The ringing phone startles you out of a deep sleep. You look at the clock on the nightstand. Two a.m. You barely have time to mutter to yourself and shake off any lingering traces of grogginess when the voice on the other end of the line tells you that an extremely reliable suspect has been caught and that this suspect has knowledge about explosives that have been planted in a densely populated neighborhood.
The explosives are timed to go off at 5 a.m., which means you have less than three hours to learn where the bombs have been hidden.
The question: How far would you go to obtain information about the location of those bombs, information that could save hundreds of lives?
In a filmed interview conducted at last year's Toronto International Film Festival, director Dror Moreh described just such a scenario as he discussed the mindsets of the subjects of his Oscar-nominated documentary The Gatekeepers.
Moreh was trying, I think, to help us understand something about the world inhabited by six former members of the Shin Bet, men whose experiences provide the backbone of what turns out to be a revealing and vitally important documentary.

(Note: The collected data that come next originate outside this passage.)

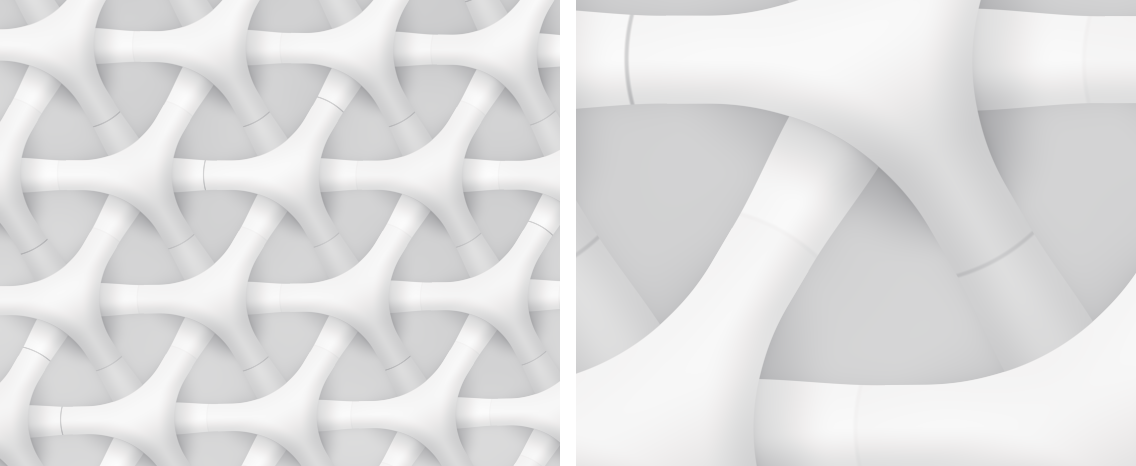
Left, the full canvas; right, a detail of the centre.
A WebGL 2 fragment shader for this pattern:

```glsl
#version 300 es
precision highp float;
// Woven lattice of smooth white three-armed stars, each arm tucked under a neighbour.
uniform vec2 u_resolution;
out vec4 outColor;

float hash(vec2 p) {
  vec3 q = fract(p.xyx * vec3(0.1031, 0.1030, 0.0973));
  q += dot(q, q.yzx + 33.33);
  return fract((q.x + q.y) * q.z);
}

float noise(vec2 p) {
  vec2 i = floor(p), f = fract(p);
  f = f * f * (3.0 - 2.0 * f);
  return mix(mix(hash(i), hash(i + vec2(1, 0)), f.x),
             mix(hash(i + vec2(0, 1)), hash(i + vec2(1, 1)), f.x), f.y);
}

// Arm directions: left, down-right, up-right
vec2 armDir(int i) {
  float a = 3.14159265 + float(i) * 2.0943951;
  return vec2(cos(a), sin(a));
}

float arm(vec2 p, vec2 dir) {
  float t = dot(p, dir);
  return length(p - dir * clamp(t, 0.0, 0.88)) - 0.101 - 0.018 * smoothstep(0.5, 0.82, t);
}

float smin(float a, float b) {
  float h = max(0.31 - abs(a - b), 0.0);
  return min(a, b) - h * h / 1.24;
}

float star(vec2 p) {
  float a = arm(p, armDir(0)), b = arm(p, armDir(1)), c = arm(p, armDir(2));
  return min(smin(a, b), min(smin(b, c), smin(c, a)));
}

// Brightness of a star's surface at p, measured from its centre
float starTone(vec2 p, float d, vec2 id) {
  vec2 e = vec2(0.004, 0.0);
  vec2 normal = vec2(star(p + e.xy) - d, star(p + e.yx) - d) / e.x;
  float tone = 0.978 - 0.105 * smoothstep(-0.08, 0.27, dot(p, armDir(1)));
  float rim = smoothstep(-0.11, 0.0, d);
  tone -= rim * (0.052 - 0.045 * dot(normal, vec2(-0.4, 0.9)));
  tone -= 0.02 * noise(p * 3.0 + id * 7.0);

  // Seams across the arms, some clearer than others
  for (int i = 0; i < 3; i++) {
    vec2 dir = armDir(i);
    float t = dot(p, dir), side = dot(p, vec2(-dir.y, dir.x));
    float onArm = step(abs(side), 0.16) * step(0.3, t);
    float chance = hash(id + float(i) * 17.0 + 40.0);
    float strength = i == 1 ? 0.05 + 0.06 * chance : 0.012 + 0.13 * step(0.84, chance);
    float along = t + 1.2 * side * side - 0.53 - 0.05 * chance;
    tone -= onArm * strength * (1.0 - smoothstep(0.001, 0.008, abs(along)));
    tone += onArm * 0.012 * smoothstep(0.0, 0.01, along);
  }
  return tone;
}

void main() {
  // Gentle perspective, then lattice units of one star spacing
  vec2 u = gl_FragCoord.xy / u_resolution.y * 3.143 - vec2(1.70, 1.961);
  float v = u.y * (1.0 + 0.0122 * u.x);
  vec2 q = vec2(u.x * (1.0 + 0.0142 * u.x) * (1.009 - 0.0203 * u.y),
                1.026 * v - 0.0223 * v * v) - vec2(0.251, 0.0);
  float px = 2.4 / u_resolution.y;

  // Hazy backdrop
  float tone = 0.832 - 0.012 * u.y - 0.004 * u.x + 0.03 * (noise(u * 2.3 + 9.0) - 0.5);

  float row = round(q.y / 0.8660254);
  vec2 nearest = vec2(round(q.x - 0.5 * row), row);

  // First pass: whole stars; second pass: their hubs, lying over the arm tips
  for (int k = 0; k < 18; k++) {
    vec2 id = nearest + vec2(k % 3 - 1, (k / 3) % 3 - 1);
    vec2 p = q - vec2(id.x + 0.5 * id.y, id.y * 0.8660254);
    float r = length(p), d = star(p);
    bool hub = k >= 9;
    if (hub && r > 0.5) continue;
    if (hub) {
      // Soft shadow, weakest towards the light at the upper left
      float away = 0.55 - 0.45 * dot(p / max(r, 0.001), vec2(-0.5, 0.866));
      float fade = 1.0 - smoothstep(0.3, 0.5, r);
      float reach = 1.0 - smoothstep(0.0, 0.17, max(d, 0.0));
      tone *= 1.0 - fade * away * (0.15 * reach + 0.06 * exp(-max(d, 0.0) / 0.012));
    } else {
      tone *= 1.0 - 0.035 * exp(-max(d, 0.0) / 0.03);
    }
    if (d < px) {
      float cover = 1.0 - smoothstep(-px, px, d);
      tone = mix(tone, starTone(p, d, id), cover);
    }
  }

  // Cool tint in the shadows, faint warmth in the half-lights
  vec3 color = vec3(tone) + vec3(-0.02, -0.015, 0.03) * clamp(0.9 - tone, 0.0, 0.2);
  color.r += 0.006 * smoothstep(0.88, 0.92, tone) * (1.0 - smoothstep(0.93, 0.97, tone));
  outColor = vec4(clamp(color, 0.0, 1.0), 1.0);
}
```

It's equally important to understand that although The Gatekeepers may be viewed as critical of many Israeli policies, the criticisms are not coming from naive, placard-carrying peaceniks from the Israeli left. They are coming from men who sat at the heart of the Israeli, anti-terror establishment and who have made decisions with life-and-death consequences -- for Israelis, as well as for those who have been targeted by the Shin Bet.
Moreh says he was inspired by Errol Morris's The Fog of War, a documentary in which former Defense Secretary Robert McNamara reflected on his controversial past, particularly with regard to the Vietnam War. The mere existence of both films qualifies as a small wonder. In Moreh's case, former heads of Shin Bet were persuaded to discuss their careers with surprising candor and to opine about the apparently endless conflict between the Israelis and the Palestinians as it has unfolded since the 1967 war in which Israel took control of the Gaza Strip, the Sinai Peninsula, the West Bank, East Jerusalem and the Golan Heights.
Not surprisingly, on-going tensions in the West Bank have created a lot of work for the Shin Bet.
Each of the men interviewed in the film's seven sections is different, but the collective impression is one of stark pragmatism mixed with sober reflection. Yaakov Peri -- who led the Shin Bet from 1988 until 1994 -- says that retirement tended to make him "a bit of leftist." To me, this suggests that a look back can alter anyone's perspective.
All of the men are fascinating and bright, but the most interesting of them might be Avraham Shalom, who resigned after a notorious 1984 bus hijacking. Shalom looks the part of someone's beloved uncle (see above photo), but his reputation hardly fits the image.
There's no getting around the fact that these men have been hardened by what they have viewed as the demanding necessities of their work. To do their jobs, they have had to make decisions involving collateral damage. They also have had to live with the gnawing realization, expressed by nearly all of them, that Palestinian rage is not only understandable, but perhaps even justifiable.
Tellingly, one of them talks about how considerations about the viability of a Palestinian state have all but vanished amid a consuming preoccupation with terrorism.
Moreh skillfully uses archival footage to bring events to life. The Gatekeepers is no dry exercise for policy wonks; it's a gripping foray into an often secret world.
It's sobering (and in a way encouraging) to hear the men charged with protecting Israel's security express reservations about whether the sum total of their efforts has created a better, safer Israel. Argue with their conclusions if you want, but it's difficult to dismiss these voices from the depths of Israel's "inner sanctum."
"Consider the source." Isn't that what skeptics always say when shying away from supposedly biased assessments? In this case, the bromide doesn't apply. Damn right, we need to consider the source. Who's in a better position to reach some of the film's alarming conclusions than these six men?